TU Delft offers PhD-candidates a 4-year contract, with an official go/no go progress assessment after one year. Salary and benefits are in accordance with the Collective Labour Agreement for Dutch Universities, increasing from € 2434 per month in the first year to € 3111 in the fourth year. As a PhD candidate you will be enrolled in the TU Delft Graduate School. The TU Delft Graduate School provides an inspiring research environment with an excellent team of supervisors, academic staff and a mentor. The Doctoral Education Programme is aimed at developing your transferable, discipline-related and research skills.
The TU Delft offers a customisable compensation package, discounts on health insurance and sport memberships, and a monthly work costs contribution. Flexible work schedules can be arranged. For international applicants we offer the Coming to Delft Service and Partner Career Advice to assist you with your relocation.
TU Delft (Delft University of Technology)
Delft University of Technology is built on strong foundations. As creators of the world-famous Dutch waterworks and pioneers in biotech, TU Delft is a top international university combining science, engineering and design. It delivers world class results in education, research and innovation to address challenges in the areas of energy, climate, mobility, health and digital society. For generations, our engineers have proven to be entrepreneurial problem-solvers, both in business and in a social context. At TU Delft we embrace diversity and aim to be as inclusive as possible (see our Code of Conduct). Together, we imagine, invent and create solutions using technology to have a positive impact on a global scale.

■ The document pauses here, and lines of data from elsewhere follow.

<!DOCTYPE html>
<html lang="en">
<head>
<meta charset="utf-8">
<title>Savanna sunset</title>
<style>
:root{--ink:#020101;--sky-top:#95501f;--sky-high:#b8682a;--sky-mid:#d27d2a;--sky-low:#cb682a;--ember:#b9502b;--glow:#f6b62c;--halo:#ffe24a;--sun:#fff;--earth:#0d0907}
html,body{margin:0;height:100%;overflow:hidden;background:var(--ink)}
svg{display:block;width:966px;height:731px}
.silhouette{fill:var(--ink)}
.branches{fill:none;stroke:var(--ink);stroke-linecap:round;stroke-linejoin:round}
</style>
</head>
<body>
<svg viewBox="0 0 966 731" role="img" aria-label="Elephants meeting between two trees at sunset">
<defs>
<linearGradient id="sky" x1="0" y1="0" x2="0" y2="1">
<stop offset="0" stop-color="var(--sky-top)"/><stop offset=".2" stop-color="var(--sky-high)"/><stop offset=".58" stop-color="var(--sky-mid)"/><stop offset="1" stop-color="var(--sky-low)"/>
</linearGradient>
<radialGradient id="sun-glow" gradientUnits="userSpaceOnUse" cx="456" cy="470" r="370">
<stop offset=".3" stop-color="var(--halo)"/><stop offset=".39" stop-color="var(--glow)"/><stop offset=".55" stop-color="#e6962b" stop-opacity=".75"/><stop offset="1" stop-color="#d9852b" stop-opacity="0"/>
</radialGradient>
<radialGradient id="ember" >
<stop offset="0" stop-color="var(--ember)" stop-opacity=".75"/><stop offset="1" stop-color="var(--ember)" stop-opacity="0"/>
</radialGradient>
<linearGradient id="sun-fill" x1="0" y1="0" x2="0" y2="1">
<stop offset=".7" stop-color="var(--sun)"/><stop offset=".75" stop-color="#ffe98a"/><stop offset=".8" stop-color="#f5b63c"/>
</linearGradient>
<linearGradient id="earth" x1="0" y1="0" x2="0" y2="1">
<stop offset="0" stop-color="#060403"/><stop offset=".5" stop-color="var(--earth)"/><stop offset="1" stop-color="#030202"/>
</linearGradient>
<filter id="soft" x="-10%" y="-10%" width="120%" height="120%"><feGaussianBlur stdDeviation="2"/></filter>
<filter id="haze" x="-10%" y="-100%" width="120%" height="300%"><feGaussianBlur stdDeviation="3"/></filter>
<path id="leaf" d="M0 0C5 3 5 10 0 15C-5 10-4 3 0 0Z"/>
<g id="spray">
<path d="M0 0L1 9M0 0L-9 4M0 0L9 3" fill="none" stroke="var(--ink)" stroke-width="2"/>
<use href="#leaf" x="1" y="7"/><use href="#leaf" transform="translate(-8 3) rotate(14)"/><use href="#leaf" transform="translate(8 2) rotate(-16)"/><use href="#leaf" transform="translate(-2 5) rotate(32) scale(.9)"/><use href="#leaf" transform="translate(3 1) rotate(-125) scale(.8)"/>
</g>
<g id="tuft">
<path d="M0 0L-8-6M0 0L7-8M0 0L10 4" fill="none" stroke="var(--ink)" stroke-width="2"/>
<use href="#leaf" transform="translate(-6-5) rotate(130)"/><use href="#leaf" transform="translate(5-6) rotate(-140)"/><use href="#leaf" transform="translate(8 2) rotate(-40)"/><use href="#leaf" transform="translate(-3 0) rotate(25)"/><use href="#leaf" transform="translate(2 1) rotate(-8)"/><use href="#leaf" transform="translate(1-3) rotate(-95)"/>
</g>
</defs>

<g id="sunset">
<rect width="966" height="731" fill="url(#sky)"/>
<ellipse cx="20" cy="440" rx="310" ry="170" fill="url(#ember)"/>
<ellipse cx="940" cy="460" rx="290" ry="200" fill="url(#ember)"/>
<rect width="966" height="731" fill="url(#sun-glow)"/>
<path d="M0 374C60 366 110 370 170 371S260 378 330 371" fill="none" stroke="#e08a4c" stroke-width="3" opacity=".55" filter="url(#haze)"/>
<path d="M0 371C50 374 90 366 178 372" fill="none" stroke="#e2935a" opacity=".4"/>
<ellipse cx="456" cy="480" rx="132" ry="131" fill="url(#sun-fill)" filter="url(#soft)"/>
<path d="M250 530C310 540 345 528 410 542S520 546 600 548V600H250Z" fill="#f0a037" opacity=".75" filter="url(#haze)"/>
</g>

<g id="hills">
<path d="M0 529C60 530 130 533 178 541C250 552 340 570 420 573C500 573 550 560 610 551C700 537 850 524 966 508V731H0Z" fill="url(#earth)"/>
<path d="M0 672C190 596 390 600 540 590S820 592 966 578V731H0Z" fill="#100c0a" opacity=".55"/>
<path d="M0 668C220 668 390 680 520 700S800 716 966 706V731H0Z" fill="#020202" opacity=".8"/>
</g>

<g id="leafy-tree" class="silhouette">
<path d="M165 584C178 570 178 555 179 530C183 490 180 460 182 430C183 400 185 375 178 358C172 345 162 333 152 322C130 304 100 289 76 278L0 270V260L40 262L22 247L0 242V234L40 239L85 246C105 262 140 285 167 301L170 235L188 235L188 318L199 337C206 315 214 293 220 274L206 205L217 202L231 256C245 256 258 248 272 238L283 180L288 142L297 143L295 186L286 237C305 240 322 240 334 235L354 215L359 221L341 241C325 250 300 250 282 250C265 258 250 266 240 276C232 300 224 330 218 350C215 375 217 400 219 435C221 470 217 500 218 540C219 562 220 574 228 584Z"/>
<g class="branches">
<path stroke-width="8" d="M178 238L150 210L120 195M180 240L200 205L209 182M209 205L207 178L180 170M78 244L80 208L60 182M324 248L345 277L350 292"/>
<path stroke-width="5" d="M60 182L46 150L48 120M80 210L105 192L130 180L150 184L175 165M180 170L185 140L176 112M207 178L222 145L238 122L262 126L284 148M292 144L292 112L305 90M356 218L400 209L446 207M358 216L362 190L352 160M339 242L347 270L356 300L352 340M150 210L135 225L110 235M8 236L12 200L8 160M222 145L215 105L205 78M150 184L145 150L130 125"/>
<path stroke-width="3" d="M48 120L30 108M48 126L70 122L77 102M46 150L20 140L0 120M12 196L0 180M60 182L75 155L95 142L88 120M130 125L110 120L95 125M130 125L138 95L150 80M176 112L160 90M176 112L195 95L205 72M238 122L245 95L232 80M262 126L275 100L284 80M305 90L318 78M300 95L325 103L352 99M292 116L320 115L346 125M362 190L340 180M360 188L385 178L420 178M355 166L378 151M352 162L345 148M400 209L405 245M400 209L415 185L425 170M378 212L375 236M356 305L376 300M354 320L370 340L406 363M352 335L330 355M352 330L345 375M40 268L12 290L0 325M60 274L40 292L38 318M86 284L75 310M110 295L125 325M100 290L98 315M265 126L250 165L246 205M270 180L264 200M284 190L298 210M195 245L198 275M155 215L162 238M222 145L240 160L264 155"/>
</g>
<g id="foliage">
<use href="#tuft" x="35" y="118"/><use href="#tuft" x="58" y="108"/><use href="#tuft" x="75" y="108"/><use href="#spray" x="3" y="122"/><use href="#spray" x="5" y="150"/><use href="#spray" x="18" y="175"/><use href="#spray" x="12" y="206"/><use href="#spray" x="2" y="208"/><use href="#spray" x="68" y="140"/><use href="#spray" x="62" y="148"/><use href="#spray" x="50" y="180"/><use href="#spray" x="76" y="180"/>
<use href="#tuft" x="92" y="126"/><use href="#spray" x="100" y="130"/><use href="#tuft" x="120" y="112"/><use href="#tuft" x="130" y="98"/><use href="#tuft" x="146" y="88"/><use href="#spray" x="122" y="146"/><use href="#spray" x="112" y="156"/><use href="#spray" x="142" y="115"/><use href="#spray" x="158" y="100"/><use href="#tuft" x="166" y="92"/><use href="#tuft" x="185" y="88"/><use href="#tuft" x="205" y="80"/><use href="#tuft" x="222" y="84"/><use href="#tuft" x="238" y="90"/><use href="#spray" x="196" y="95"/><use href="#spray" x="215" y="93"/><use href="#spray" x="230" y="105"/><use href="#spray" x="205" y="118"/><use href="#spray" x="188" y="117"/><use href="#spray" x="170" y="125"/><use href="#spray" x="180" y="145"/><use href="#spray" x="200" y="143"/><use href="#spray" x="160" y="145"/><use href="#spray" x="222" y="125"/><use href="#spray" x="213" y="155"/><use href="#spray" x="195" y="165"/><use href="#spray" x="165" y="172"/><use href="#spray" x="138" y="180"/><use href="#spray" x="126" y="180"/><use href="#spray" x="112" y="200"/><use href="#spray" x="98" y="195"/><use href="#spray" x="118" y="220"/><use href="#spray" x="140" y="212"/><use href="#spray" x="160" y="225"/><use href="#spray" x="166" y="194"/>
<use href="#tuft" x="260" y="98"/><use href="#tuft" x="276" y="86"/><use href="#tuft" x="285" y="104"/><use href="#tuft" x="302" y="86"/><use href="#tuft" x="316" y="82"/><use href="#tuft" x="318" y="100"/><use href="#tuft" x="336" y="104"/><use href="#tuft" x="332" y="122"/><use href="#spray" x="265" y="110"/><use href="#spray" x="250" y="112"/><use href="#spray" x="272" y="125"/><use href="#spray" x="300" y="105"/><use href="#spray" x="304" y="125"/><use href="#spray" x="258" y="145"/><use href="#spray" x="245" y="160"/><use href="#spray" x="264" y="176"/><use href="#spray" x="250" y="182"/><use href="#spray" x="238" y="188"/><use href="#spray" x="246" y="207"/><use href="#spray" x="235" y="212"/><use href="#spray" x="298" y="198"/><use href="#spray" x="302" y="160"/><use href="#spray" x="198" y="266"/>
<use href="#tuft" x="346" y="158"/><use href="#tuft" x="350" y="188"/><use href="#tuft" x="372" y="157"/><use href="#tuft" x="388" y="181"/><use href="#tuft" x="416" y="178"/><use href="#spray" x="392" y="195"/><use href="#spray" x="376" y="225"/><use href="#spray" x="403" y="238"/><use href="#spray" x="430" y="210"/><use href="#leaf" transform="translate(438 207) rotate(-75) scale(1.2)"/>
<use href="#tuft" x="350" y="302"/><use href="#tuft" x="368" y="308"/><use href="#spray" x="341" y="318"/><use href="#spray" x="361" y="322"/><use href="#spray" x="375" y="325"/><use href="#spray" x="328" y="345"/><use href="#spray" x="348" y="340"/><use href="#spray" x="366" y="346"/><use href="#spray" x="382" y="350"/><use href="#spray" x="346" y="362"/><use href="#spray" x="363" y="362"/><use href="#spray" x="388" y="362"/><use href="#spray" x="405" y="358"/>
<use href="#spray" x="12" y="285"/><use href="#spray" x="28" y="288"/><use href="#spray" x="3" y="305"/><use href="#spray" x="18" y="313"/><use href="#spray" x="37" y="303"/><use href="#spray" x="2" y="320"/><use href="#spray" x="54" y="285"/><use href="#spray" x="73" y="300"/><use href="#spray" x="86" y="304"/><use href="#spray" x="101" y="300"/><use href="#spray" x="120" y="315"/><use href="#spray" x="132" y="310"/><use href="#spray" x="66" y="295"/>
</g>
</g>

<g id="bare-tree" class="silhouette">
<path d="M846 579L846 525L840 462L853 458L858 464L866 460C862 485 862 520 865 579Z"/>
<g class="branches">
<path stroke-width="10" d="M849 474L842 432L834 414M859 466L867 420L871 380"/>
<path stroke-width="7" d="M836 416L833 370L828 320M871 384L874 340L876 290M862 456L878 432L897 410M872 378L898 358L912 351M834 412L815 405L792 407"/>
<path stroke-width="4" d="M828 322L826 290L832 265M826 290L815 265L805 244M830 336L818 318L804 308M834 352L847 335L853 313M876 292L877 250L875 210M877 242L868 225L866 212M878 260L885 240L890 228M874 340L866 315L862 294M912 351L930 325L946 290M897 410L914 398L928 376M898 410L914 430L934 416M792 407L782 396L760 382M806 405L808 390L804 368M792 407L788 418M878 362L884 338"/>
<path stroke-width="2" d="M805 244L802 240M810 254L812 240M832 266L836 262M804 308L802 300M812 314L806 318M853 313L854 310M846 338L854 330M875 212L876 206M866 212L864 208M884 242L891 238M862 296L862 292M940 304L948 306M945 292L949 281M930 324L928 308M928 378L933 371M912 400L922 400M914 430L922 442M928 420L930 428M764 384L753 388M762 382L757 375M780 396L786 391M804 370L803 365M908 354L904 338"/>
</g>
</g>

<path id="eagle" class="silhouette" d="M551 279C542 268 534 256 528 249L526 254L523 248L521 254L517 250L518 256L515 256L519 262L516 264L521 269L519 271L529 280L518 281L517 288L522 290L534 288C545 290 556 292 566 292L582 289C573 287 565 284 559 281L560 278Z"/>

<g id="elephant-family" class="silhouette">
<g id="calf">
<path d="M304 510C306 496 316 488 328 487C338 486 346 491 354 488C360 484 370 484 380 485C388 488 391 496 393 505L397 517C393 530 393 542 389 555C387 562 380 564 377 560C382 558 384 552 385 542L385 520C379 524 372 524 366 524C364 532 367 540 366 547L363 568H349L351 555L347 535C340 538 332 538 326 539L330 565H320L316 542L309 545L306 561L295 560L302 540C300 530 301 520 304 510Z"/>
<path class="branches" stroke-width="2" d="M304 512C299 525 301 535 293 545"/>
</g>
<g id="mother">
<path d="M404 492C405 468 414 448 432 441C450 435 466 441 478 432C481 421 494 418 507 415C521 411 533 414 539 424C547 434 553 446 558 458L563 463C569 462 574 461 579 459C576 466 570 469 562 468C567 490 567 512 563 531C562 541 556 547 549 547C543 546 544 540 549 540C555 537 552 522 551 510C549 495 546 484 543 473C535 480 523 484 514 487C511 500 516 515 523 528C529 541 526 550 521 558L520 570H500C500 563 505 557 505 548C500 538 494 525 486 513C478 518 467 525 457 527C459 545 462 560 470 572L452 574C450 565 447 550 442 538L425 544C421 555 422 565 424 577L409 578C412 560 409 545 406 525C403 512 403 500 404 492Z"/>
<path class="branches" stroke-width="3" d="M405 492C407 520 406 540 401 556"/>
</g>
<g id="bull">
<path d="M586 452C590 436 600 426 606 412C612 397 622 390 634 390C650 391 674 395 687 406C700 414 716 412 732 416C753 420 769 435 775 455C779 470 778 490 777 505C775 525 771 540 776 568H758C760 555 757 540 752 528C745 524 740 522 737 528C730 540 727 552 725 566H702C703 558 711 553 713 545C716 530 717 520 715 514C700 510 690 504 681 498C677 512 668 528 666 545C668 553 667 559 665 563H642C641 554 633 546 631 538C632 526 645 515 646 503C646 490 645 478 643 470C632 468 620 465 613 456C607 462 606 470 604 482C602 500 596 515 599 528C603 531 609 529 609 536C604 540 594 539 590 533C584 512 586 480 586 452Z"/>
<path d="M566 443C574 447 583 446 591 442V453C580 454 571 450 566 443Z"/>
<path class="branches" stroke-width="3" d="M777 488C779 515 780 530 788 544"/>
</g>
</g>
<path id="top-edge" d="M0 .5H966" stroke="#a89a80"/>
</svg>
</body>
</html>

Challenge. Change. Impact!
Faculty Civil Engineering & Geosciences
The Faculty of Civil Engineering & Geosciences (CEG) is committed to outstanding international research and education in the field of civil engineering, applied earth sciences, traffic and transport, water technology, and delta technology. Our research feeds into our educational programmes and covers societal challenges such as climate change, energy transition, resource depletion, urbanisation and the availability of clean water, conducted in close cooperation with a wide range of research institutions. CEG is convinced that Open Science helps to achieve our goals and supports its scientists in integrating Open Science in their research practice. The Faculty of CEG comprises 28 research groups in the following seven departments: Materials Mechanics Management & Design, Engineering Structures, Geoscience and Engineering, Geoscience and Remote Sensing, Transport & Planning, Hydraulic Engineering and Water Management.
Click here to go to the website of the Faculty of Civil Engineering & Geosciences.
For more information about this vacancy, please contact Dr. Shadi Sharif Azadeh, email: email@example.com, stating the vacancy title and code in the email title.
Are you interested in this vacancy? Please apply before December 1st 2021 and submit the following;
- 1-page motivation letter
- Detailed CV
- An abstract of your MSc thesis (maximum one-page, in English)
- MSc transcripts